For weeks after, Bashir says she and her sister were afraid to take a walk in their own neighborhood again. “He could be around,” she said. “Do we go? Do we not go? Would he be out there? Let’s look in the same area and start our walk, and check in the same area he was last time and maybe run back home. [That apprehension] kind of just gets in the way.”

Praying in public, going to the beach in modest swimwear—these are all things Bashir says she is used to thinking about. “If I’m going to do one of these things that super stands out, then I’ve always had the equation in my mind of like, okay, there could be fallout from this. There could be some person who finds this uncomfortable and who makes a scene.”

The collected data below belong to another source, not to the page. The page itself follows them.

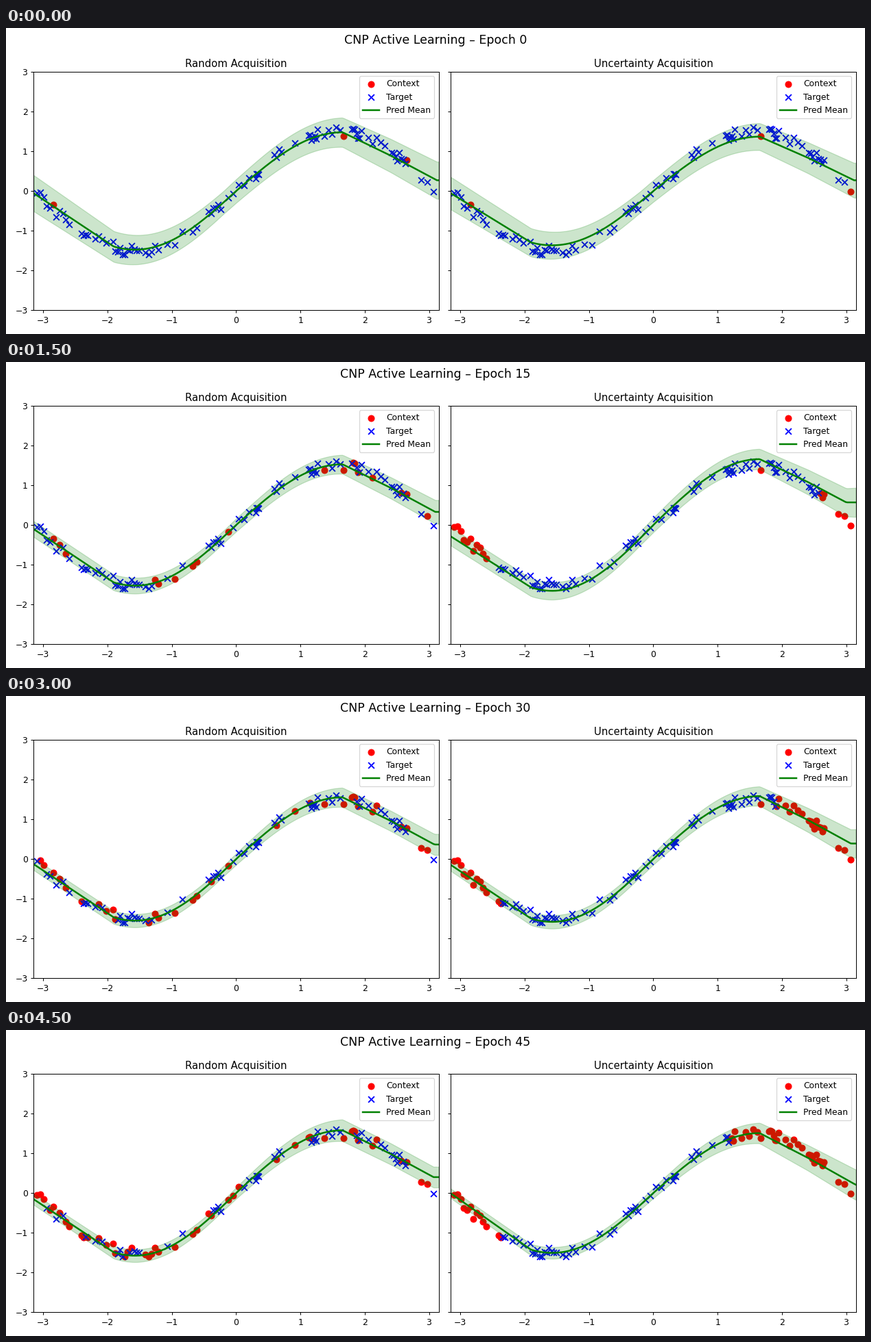
A matplotlib script that plays this animation: 1252x447 px, repeating every 5 s.

```python
import numpy as np
import matplotlib.pyplot as plt
from matplotlib.animation import FuncAnimation

plt.rcParams["font.family"] = "DejaVu Sans"
WIDTH, HEIGHT = 1252, 447
DPI = WIDTH / 14
STEP = 5          # epochs between two frames
FRAMES = 10
TROUGH, CREST, TURN = -1.9, 1.65, 2.4
GRID = np.linspace(-np.pi, np.pi, 240)

# Groups of samples: first x, last x, count.
CLUSTERS = [
    (-3.09, -2.59, 11), (-2.40, -2.30, 4), (-2.19, -2.02, 4), (-1.91, -1.51, 12),
    (-1.41, -1.21, 5), (-1.07, -.84, 3), (-.675, -.615, 2), (-.43, -.24, 6),
    (-.125, .20, 5), (.30, .35, 4), (.59, .70, 4), (.915, 1.125, 2),
    (1.14, 1.265, 7), (1.37, 1.67, 6), (1.79, 1.94, 7), (2.05, 2.30, 5),
    (2.41, 2.65, 9), (2.865, 3.065, 3),
]
rng = np.random.default_rng(7)
X = np.concatenate([np.linspace(*cluster) for cluster in CLUSTERS])
Y = 1.5 * np.sin(X) + rng.uniform(-.14, .14, X.size)


def join_order(start, order):
    """Samples nearest to the start positions come first, then the given order."""
    first = [int(np.abs(X - x).argmin()) for x in start]
    return first + [i for i in order if i not in first]


random_order = join_order((-2.83, 1.67, 2.65), rng.permutation(X.size))
# The far left and the right are the least certain, from the outside in.
uncertainty = np.where(X > -2.35, X, .1 - X)
uncertain_order = join_order((-2.83, 1.67, 3.07), np.argsort(-uncertainty))

# Curve height and right end value at a few epochs; decay and growth of the band.
KEY_EPOCHS = [0, 5, 10, 15, 45]
PANELS = [
    dict(title="Random Acquisition", order=random_order,
         height=[1.48, 1.415, 1.62, 1.53, 1.58], tail=[.27, .30, .33, .33, .40],
         floor=.16, decay=9, growth=0),
    dict(title="Uncertainty Acquisition", order=uncertain_order,
         height=[1.37, 1.54, 1.47, 1.66, 1.51], tail=[.27, .72, .54, .57, .21],
         floor=.13, decay=18, growth=.003),
]


def mean_curve(height, tail):
    """Straight fall, sine rise to the crest, then a slightly bowed descent."""
    start = .15 - .77 * tail
    bend = np.pi - .4 * (tail - .2)
    middle = np.interp(TURN, [CREST, bend], [height, tail]) + .03
    left = np.interp(GRID, [-np.pi, TROUGH], [start, height * np.sin(TROUGH)])
    rise = height * np.sin(np.where(GRID < 0, GRID, GRID * np.pi / 2 / CREST))
    right = np.interp(GRID, [CREST, TURN, bend], [height, middle, tail])
    return np.select([GRID < TROUGH, GRID < CREST], [left, rise], right)


def band_width(epoch, floor, decay, growth):
    base = floor + .21 * np.exp(-epoch / decay)
    knots = [1.5 * base - .1, base, .78 * base,
             base + .0025 * epoch, base + .1 + growth * epoch]
    return np.interp(GRID, [-np.pi, -1.55, -.2, CREST, np.pi], knots)


def draw_panel(ax, epoch, title, order, height, tail, **band):
    ax.clear()
    known = np.isin(np.arange(X.size), order[:3 + epoch])
    mean = mean_curve(*(np.interp(epoch, KEY_EPOCHS, keys) for keys in (height, tail)))
    half = band_width(epoch, **band)
    ax.scatter(X[known], Y[known], c="red", s=50, label="Context")
    ax.scatter(X[~known], Y[~known], c="blue", s=50, marker="x", label="Target")
    ax.plot(GRID, mean, color="green", lw=2, label="Pred Mean")
    ax.fill_between(GRID, mean - half, mean + half, color="green", alpha=.2)
    ax.set_xlim(-np.pi, np.pi)
    ax.set_ylim(-3, 3)
    ax.set_title(title)
    ax.legend(loc="upper right")


# The tiny margin guards against the pixel size rounding down.
fig, axes = plt.subplots(1, 2, dpi=DPI,
                         figsize=((WIDTH + 1e-3) / DPI, (HEIGHT + 1e-3) / DPI))
heading = fig.suptitle("", fontsize=14)


def update(frame):
    epoch = frame * STEP
    heading.set_text(f"CNP Active Learning – Epoch {epoch}")
    for ax, panel in zip(axes, PANELS):
        draw_panel(ax, epoch, **panel)
    axes[1].tick_params(labelleft=False)
    return []


update(0)
fig.tight_layout()
anim = FuncAnimation(fig, update, frames=FRAMES, interval=500, repeat=True, repeat_delay=0)
plt.show()
```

After that same recent van attack in London, Ontario, the fear of simply going out for a walk returned. “It’s such a small thing, the ability to go out for a walk,” says Bashir. Walking kept her sane during the pandemic. “Having [the van attack] happen—it was like, ‘Oh, right.’” The news was a painful reminder that she had to be careful walking, or simply existing in public. “It’s the way [Islamophobia] creeps into things you wouldn’t want to think twice about.”

Despite living through such adversity, many in the community are unsurprised by the shock of such incidents. Bashir describes it as exhausting.

“Even though they’ve happened on and off for years—like those two stories are so far apart—they still just floor you. [They] still just kind of wipe you out sometimes, and you just have to like, sit and take a beat and gather yourself again.”